▶ _Task directions_
Line by line, copy the entries exactly, excluding the pictures.

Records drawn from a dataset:
┌──

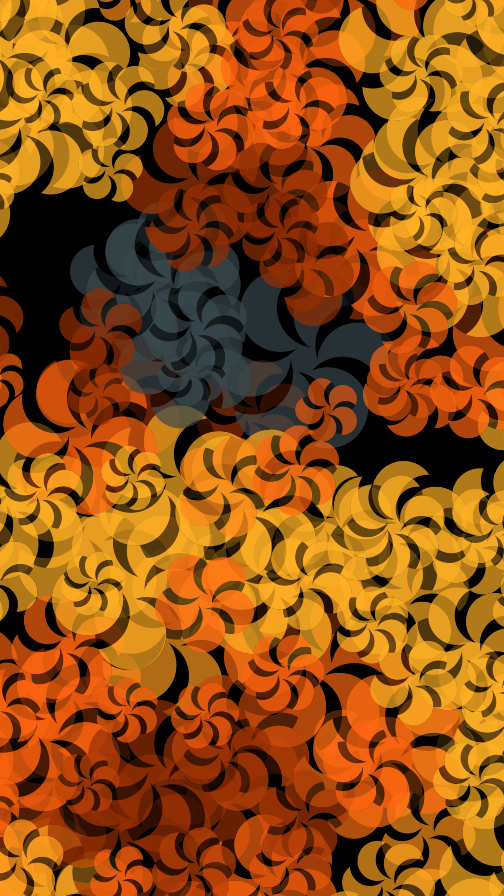
A Shadertoy shader for this pattern:

```glsl
#define LAYERS 3
#define CELL 0.265         // grid size of the first layer, in canvas widths
#define LAYER_SHRINK 0.86
#define JITTER 0.75
#define MIN_RADIUS 0.42    // flower radius, in cells
#define MAX_RADIUS 0.74
#define LOBE_OFFSET 0.57   // lobe geometry, in flower radii
#define LOBE_RADIUS 0.43
#define GAP_TURN 0.34      // angular width of the dark crescents
#define OPACITY 0.69
#define GAP_SHADE 0.55
#define HEAT_JITTER 0.22

const float TAU = 6.2831853;

const vec3 GOLD   = vec3(1.00, 0.69, 0.14);
const vec3 ORANGE = vec3(1.00, 0.39, 0.06);
const vec3 BROWN  = vec3(0.58, 0.18, 0.01);
const vec3 SLATE  = vec3(0.22, 0.28, 0.30);

vec4 hash4(vec2 cell, float seed) {
    vec4 h = fract(vec4(cell.xyx, seed) * vec4(0.1031, 0.1030, 0.0973, 0.1099));
    h += dot(h, h.wzxy + 33.33);
    return fract((h.xxyz + h.yzzw) * h.zywx);
}

vec2 polar(float angle, float radius) {
    return radius * vec2(cos(angle), sin(angle));
}

float bump(vec2 p, vec2 center, vec2 scale) {
    vec2 d = (p - center) * scale;
    return exp(-dot(d, d));
}

// Broad colour zones: warm at the sides, cold in a central hollow
float heatField(vec2 p) {
    return 0.64 + 0.28 * cos(6.8 * (p.y - 0.75) + 0.9 * p.x)
         - 0.17 * cos(TAU * (p.x - 0.45)) + 0.1 * p.x
         + 0.35 * (p.x - 0.5) * (1.0 - p.y)
         - 0.62 * bump(p, vec2(0.38, 1.12), vec2(2.5, 4.3))
         - 0.35 * bump(p, vec2(0.58, 1.62), vec2(4.0, 3.0));
}

vec3 heatColor(float heat) {
    vec3 c = mix(SLATE, BROWN, step(-0.03, heat));
    c = mix(c, ORANGE, smoothstep(0.26, 0.42, heat));
    return mix(c, GOLD, smoothstep(0.58, 0.72, heat));
}

// Pinwheel flower of unit radius: distances to its outline and its gaps
vec2 flower(vec2 p, float petals) {
    float rho = max(length(p), 1e-4);
    float theta = atan(p.y, p.x);
    float sector = TAU / petals;

    // Round lobes around a small core
    float lobeAngle = round(theta / sector) * sector;
    float lobes = length(p - polar(lobeAngle, LOBE_OFFSET)) - LOBE_RADIUS;
    lobes = min(lobes, rho - 0.18);

    // Crescent along the leading edge of the nearest lobe
    float cosEdge = (rho * rho + LOBE_OFFSET * LOBE_OFFSET - LOBE_RADIUS * LOBE_RADIUS)
                  / (2.0 * rho * LOBE_OFFSET);
    float edge = acos(clamp(cosEdge, -1.0, 1.0));
    float gapAngle = round((theta - edge - 0.5 * GAP_TURN) / sector) * sector;
    float inner = length(p - polar(gapAngle, LOBE_OFFSET)) - LOBE_RADIUS;
    float outer = length(p - polar(gapAngle + GAP_TURN, LOBE_OFFSET)) - LOBE_RADIUS;
    return vec2(lobes, max(outer, -inner));
}

void mainImage(out vec4 fragColor, in vec2 fragCoord) {
    vec2 uv = fragCoord / iResolution.x;
    float pixel = 0.6 / iResolution.x;
    vec3 color = vec3(0.0);
    float size = CELL;

    // Stack translucent flowers on jittered grids
    for (int layer = 0; layer < LAYERS; layer++) {
        float seed = float(layer) * 17.0 + 5.0;
        vec2 grid = uv / size + seed * 0.37;
        float layerScale = layer == 2 ? 0.72 : 1.0;   // small flowers on top
        for (int j = -1; j <= 1; j++)
        for (int i = -1; i <= 1; i++) {
            vec2 cell = floor(grid) + vec2(i, j);
            vec4 rnd = hash4(cell, seed);
            vec4 style = hash4(cell + 41.0, seed + 3.0);
            vec2 center = (cell + 0.5 + JITTER * (rnd.xy - 0.5) - seed * 0.37) * size;
            float radius = size * layerScale * mix(MIN_RADIUS, MAX_RADIUS, rnd.z);
            vec2 offset = uv - center;
            if (length(offset) > radius + pixel) continue;

            float heat = heatField(center) + HEAT_JITTER * (rnd.w - 0.5);
            if (heat < -0.03 && style.z < 0.3) continue;   // thin out the hollow

            float spin = style.x * TAU;
            vec2 q = mat2(cos(spin), sin(spin), -sin(spin), cos(spin)) * offset / radius;
            vec2 d = flower(q, 5.0 + step(0.35, style.y)) * radius;
            float body = smoothstep(pixel, -pixel, d.x);
            float gap = smoothstep(pixel, -pixel, d.y);
            color *= 1.0 - GAP_SHADE * body * gap;
            color = mix(color, heatColor(heat), body * (1.0 - gap) * OPACITY);
        }
        size *= LAYER_SHRINK;
    }
    fragColor = vec4(color, 1.0);
}
```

└──

▶ _Exercise result_
A Shadertoy shader for this pattern:

```glsl
#define LAYERS 3
#define CELL 0.265         // grid size of the first layer, in canvas widths
#define LAYER_SHRINK 0.86
#define JITTER 0.75
#define MIN_RADIUS 0.42    // flower radius, in cells
#define MAX_RADIUS 0.74
#define LOBE_OFFSET 0.57   // lobe geometry, in flower radii
#define LOBE_RADIUS 0.43
#define GAP_TURN 0.34      // angular width of the dark crescents
#define OPACITY 0.69
#define GAP_SHADE 0.55
#define HEAT_JITTER 0.22

const float TAU = 6.2831853;

const vec3 GOLD   = vec3(1.00, 0.69, 0.14);
const vec3 ORANGE = vec3(1.00, 0.39, 0.06);
const vec3 BROWN  = vec3(0.58, 0.18, 0.01);
const vec3 SLATE  = vec3(0.22, 0.28, 0.30);

vec4 hash4(vec2 cell, float seed) {
    vec4 h = fract(vec4(cell.xyx, seed) * vec4(0.1031, 0.1030, 0.0973, 0.1099));
    h += dot(h, h.wzxy + 33.33);
    return fract((h.xxyz + h.yzzw) * h.zywx);
}

vec2 polar(float angle, float radius) {
    return radius * vec2(cos(angle), sin(angle));
}

float bump(vec2 p, vec2 center, vec2 scale) {
    vec2 d = (p - center) * scale;
    return exp(-dot(d, d));
}

// Broad colour zones: warm at the sides, cold in a central hollow
float heatField(vec2 p) {
    return 0.64 + 0.28 * cos(6.8 * (p.y - 0.75) + 0.9 * p.x)
         - 0.17 * cos(TAU * (p.x - 0.45)) + 0.1 * p.x
         + 0.35 * (p.x - 0.5) * (1.0 - p.y)
         - 0.62 * bump(p, vec2(0.38, 1.12), vec2(2.5, 4.3))
         - 0.35 * bump(p, vec2(0.58, 1.62), vec2(4.0, 3.0));
}

vec3 heatColor(float heat) {
    vec3 c = mix(SLATE, BROWN, step(-0.03, heat));
    c = mix(c, ORANGE, smoothstep(0.26, 0.42, heat));
    return mix(c, GOLD, smoothstep(0.58, 0.72, heat));
}

// Pinwheel flower of unit radius: distances to its outline and its gaps
vec2 flower(vec2 p, float petals) {
    float rho = max(length(p), 1e-4);
    float theta = atan(p.y, p.x);
    float sector = TAU / petals;

    // Round lobes around a small core
    float lobeAngle = round(theta / sector) * sector;
    float lobes = length(p - polar(lobeAngle, LOBE_OFFSET)) - LOBE_RADIUS;
    lobes = min(lobes, rho - 0.18);

    // Crescent along the leading edge of the nearest lobe
    float cosEdge = (rho * rho + LOBE_OFFSET * LOBE_OFFSET - LOBE_RADIUS * LOBE_RADIUS)
                  / (2.0 * rho * LOBE_OFFSET);
    float edge = acos(clamp(cosEdge, -1.0, 1.0));
    float gapAngle = round((theta - edge - 0.5 * GAP_TURN) / sector) * sector;
    float inner = length(p - polar(gapAngle, LOBE_OFFSET)) - LOBE_RADIUS;
    float outer = length(p - polar(gapAngle + GAP_TURN, LOBE_OFFSET)) - LOBE_RADIUS;
    return vec2(lobes, max(outer, -inner));
}

void mainImage(out vec4 fragColor, in vec2 fragCoord) {
    vec2 uv = fragCoord / iResolution.x;
    float pixel = 0.6 / iResolution.x;
    vec3 color = vec3(0.0);
    float size = CELL;

    // Stack translucent flowers on jittered grids
    for (int layer = 0; layer < LAYERS; layer++) {
        float seed = float(layer) * 17.0 + 5.0;
        vec2 grid = uv / size + seed * 0.37;
        float layerScale = layer == 2 ? 0.72 : 1.0;   // small flowers on top
        for (int j = -1; j <= 1; j++)
        for (int i = -1; i <= 1; i++) {
            vec2 cell = floor(grid) + vec2(i, j);
            vec4 rnd = hash4(cell, seed);
            vec4 style = hash4(cell + 41.0, seed + 3.0);
            vec2 center = (cell + 0.5 + JITTER * (rnd.xy - 0.5) - seed * 0.37) * size;
            float radius = size * layerScale * mix(MIN_RADIUS, MAX_RADIUS, rnd.z);
            vec2 offset = uv - center;
            if (length(offset) > radius + pixel) continue;

            float heat = heatField(center) + HEAT_JITTER * (rnd.w - 0.5);
            if (heat < -0.03 && style.z < 0.3) continue;   // thin out the hollow

            float spin = style.x * TAU;
            vec2 q = mat2(cos(spin), sin(spin), -sin(spin), cos(spin)) * offset / radius;
            vec2 d = flower(q, 5.0 + step(0.35, style.y)) * radius;
            float body = smoothstep(pixel, -pixel, d.x);
            float gap = smoothstep(pixel, -pixel, d.y);
            color *= 1.0 - GAP_SHADE * body * gap;
            color = mix(color, heatColor(heat), body * (1.0 - gap) * OPACITY);
        }
        size *= LAYER_SHRINK;
    }
    fragColor = vec4(color, 1.0);
}
```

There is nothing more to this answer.